In 2011 New York is the state with the highest cigarette tax - $4.35 per pack. According to the Campaign for Tobacco-free Kids, “Tobacco tax increases are one of the most effective ways to reduce smoking and other tobacco use, especially among kids”. Every 10% increase in cigarette prices supposedly reduces youth smoking by about 7% and total cigarette use by about 4%. Missouri has the lowest cigarette tax - $0.17 followed by Virginia - $0.30; Louisiana - $0.36; Georgia - $0.37; and Alabama - $0.425. Because the national average is $1.46, it seems some states are just “blowing smoke”.
Fort Collins, Colorado is the city with the safest drivers. That’s according to Allstate’s 2011 “America’s Best Drivers Report”. For the second year in a row the average driver was involved in a collision every 14 years – 29% below the national average. The other cities completing the top 10 were Boise, Idaho; Lincoln, Nebraska; Chandler, Arizona; Huntsville, Alabama; Knoxville, Tennessee; Springfield, Missouri; Reno, Nevada; Eugene, Oregon; and Chattanooga, Tennessee. Washington D.C. was 200th among the 200 largest cities for the third year straight. The accident rate was 60% higher than the national average – proof politicians “drive us crazy”.

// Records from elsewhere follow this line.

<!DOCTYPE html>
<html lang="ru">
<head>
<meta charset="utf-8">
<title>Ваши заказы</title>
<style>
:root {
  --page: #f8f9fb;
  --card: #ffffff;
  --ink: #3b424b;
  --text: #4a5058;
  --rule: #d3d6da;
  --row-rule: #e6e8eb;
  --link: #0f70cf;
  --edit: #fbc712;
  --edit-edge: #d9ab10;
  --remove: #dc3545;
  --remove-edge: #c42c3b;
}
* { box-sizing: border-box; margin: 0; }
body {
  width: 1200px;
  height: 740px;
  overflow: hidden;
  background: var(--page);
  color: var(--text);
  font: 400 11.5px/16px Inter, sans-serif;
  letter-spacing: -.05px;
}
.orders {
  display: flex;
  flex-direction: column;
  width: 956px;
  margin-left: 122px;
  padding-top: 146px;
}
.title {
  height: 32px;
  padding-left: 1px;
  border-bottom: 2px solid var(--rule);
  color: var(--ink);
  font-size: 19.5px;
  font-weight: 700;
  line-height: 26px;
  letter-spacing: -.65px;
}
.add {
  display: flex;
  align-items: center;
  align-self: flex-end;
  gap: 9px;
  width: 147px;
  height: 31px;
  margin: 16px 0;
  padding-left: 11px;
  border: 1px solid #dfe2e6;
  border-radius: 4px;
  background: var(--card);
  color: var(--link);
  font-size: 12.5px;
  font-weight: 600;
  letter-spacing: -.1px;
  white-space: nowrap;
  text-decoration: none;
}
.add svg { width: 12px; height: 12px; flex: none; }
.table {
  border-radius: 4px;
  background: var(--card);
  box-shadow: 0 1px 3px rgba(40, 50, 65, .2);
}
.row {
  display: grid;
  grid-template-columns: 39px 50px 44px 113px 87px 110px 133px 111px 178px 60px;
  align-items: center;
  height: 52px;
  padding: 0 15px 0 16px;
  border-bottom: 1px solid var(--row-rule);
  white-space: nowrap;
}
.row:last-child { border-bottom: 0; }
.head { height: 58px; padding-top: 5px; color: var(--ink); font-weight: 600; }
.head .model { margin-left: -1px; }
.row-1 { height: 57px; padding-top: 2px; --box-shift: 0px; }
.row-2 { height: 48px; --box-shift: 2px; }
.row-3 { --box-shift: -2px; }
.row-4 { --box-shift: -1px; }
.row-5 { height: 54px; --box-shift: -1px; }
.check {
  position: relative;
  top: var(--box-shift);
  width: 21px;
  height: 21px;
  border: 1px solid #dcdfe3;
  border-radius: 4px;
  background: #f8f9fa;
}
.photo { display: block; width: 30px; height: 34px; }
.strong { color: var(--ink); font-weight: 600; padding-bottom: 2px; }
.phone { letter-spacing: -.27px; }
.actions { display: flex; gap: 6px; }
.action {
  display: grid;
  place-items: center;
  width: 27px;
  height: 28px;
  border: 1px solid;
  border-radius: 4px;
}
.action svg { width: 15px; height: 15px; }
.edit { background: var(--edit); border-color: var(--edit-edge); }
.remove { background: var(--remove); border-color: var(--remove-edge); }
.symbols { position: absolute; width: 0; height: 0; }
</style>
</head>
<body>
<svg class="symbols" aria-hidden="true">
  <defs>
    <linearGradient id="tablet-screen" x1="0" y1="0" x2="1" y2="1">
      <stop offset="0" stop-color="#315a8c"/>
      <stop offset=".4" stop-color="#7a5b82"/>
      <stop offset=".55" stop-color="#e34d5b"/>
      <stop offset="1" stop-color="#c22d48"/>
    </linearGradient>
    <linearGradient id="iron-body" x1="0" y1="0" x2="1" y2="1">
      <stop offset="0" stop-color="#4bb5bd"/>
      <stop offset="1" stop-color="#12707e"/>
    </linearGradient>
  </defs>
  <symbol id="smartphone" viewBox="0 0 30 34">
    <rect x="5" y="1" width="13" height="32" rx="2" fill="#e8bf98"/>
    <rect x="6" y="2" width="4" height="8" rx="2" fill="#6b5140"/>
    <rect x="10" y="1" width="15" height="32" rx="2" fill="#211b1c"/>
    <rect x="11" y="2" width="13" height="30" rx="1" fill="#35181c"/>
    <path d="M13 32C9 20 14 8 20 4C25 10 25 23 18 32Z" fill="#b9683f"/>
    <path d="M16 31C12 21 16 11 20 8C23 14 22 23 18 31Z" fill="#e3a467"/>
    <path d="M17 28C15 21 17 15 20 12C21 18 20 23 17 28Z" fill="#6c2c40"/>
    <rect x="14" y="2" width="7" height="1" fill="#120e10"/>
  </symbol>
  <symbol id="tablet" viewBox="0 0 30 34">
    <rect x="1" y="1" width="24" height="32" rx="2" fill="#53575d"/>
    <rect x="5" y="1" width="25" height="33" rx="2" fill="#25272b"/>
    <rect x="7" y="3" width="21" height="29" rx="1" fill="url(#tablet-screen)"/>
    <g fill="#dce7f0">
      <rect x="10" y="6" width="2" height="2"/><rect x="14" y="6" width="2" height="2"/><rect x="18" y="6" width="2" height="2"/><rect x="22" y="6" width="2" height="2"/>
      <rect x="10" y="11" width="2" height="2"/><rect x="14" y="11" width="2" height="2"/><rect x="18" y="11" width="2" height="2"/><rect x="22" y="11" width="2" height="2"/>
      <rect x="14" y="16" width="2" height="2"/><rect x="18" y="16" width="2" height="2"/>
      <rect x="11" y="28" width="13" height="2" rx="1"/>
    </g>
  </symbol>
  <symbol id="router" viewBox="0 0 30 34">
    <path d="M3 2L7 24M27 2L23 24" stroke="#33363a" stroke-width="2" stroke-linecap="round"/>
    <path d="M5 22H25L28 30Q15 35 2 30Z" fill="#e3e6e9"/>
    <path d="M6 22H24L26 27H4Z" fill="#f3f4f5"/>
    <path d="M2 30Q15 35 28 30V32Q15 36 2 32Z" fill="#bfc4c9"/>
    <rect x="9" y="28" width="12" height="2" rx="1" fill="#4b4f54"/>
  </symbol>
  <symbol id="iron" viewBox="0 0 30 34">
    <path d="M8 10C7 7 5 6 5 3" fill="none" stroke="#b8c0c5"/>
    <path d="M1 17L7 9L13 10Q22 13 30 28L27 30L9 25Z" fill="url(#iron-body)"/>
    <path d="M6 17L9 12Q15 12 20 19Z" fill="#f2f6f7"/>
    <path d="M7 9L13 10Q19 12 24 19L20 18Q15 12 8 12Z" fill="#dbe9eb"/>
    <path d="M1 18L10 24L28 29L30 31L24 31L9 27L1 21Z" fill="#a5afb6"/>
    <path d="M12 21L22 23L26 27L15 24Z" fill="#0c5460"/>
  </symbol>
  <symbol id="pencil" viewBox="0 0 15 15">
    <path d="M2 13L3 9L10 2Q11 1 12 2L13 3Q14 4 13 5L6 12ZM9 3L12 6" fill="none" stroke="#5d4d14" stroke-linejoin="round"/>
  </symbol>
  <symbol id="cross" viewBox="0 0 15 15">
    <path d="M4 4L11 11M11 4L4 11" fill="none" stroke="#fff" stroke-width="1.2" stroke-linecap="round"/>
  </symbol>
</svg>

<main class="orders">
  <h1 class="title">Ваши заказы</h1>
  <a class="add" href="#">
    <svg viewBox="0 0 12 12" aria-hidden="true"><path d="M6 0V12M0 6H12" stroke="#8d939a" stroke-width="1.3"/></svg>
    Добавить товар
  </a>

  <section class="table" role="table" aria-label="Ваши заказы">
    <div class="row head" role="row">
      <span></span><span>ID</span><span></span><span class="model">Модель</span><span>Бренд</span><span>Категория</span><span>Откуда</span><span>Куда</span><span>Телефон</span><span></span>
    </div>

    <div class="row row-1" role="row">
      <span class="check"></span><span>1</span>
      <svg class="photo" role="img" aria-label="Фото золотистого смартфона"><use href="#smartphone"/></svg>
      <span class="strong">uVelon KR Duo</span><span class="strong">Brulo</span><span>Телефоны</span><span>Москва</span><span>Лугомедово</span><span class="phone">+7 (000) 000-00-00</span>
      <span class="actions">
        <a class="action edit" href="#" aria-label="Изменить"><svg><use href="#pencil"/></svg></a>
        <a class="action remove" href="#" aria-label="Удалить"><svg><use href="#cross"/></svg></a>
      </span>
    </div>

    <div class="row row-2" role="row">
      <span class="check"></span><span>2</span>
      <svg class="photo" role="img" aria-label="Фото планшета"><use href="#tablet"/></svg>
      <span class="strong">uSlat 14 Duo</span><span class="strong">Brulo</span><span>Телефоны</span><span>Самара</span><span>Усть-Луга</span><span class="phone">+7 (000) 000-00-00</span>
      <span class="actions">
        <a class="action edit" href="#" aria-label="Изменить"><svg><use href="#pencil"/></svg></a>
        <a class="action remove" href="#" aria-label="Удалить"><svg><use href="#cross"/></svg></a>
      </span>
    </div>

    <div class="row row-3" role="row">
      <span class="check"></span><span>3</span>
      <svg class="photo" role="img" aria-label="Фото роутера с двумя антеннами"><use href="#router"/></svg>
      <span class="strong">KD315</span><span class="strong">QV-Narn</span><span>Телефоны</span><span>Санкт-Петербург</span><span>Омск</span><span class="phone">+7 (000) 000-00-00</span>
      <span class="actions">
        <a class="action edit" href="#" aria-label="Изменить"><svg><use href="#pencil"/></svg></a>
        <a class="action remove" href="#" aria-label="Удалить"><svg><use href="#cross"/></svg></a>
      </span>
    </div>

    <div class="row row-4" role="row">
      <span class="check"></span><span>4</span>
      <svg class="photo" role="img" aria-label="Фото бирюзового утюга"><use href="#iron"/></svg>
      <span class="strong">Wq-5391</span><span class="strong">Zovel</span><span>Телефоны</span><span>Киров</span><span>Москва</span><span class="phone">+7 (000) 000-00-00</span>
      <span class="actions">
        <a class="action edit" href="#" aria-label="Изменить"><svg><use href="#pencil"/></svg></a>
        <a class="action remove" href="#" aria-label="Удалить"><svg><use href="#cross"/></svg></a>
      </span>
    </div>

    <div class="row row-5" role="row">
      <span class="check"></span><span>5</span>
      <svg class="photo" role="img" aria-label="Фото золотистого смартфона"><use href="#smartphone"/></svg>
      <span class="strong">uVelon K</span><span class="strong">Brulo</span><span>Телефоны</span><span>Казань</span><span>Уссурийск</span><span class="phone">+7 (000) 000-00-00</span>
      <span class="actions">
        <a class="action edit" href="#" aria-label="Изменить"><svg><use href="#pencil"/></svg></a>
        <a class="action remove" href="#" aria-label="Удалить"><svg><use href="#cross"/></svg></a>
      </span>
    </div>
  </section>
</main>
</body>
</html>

However, Washington, D.C. is #1 when it comes to traffic congestion. That’s according to the 2011 Urban Mobility Report. Washington averages a 74-hour delay for commuters yearly. Chicago was second with 71 hours followed by Los Angeles with 64, Houston with 57, New York with 54 and Baltimore with 52. More commuting hours means more gas. For Washington it was an extra 37 gallons per commuter; for Chicago, 36; for Los Angeles, 34; for Houston, 28; and for New York and Baltimore, 22. Nationally, that was a cost of about $750 in time and gas per commuter – a cost that requires “paytience’.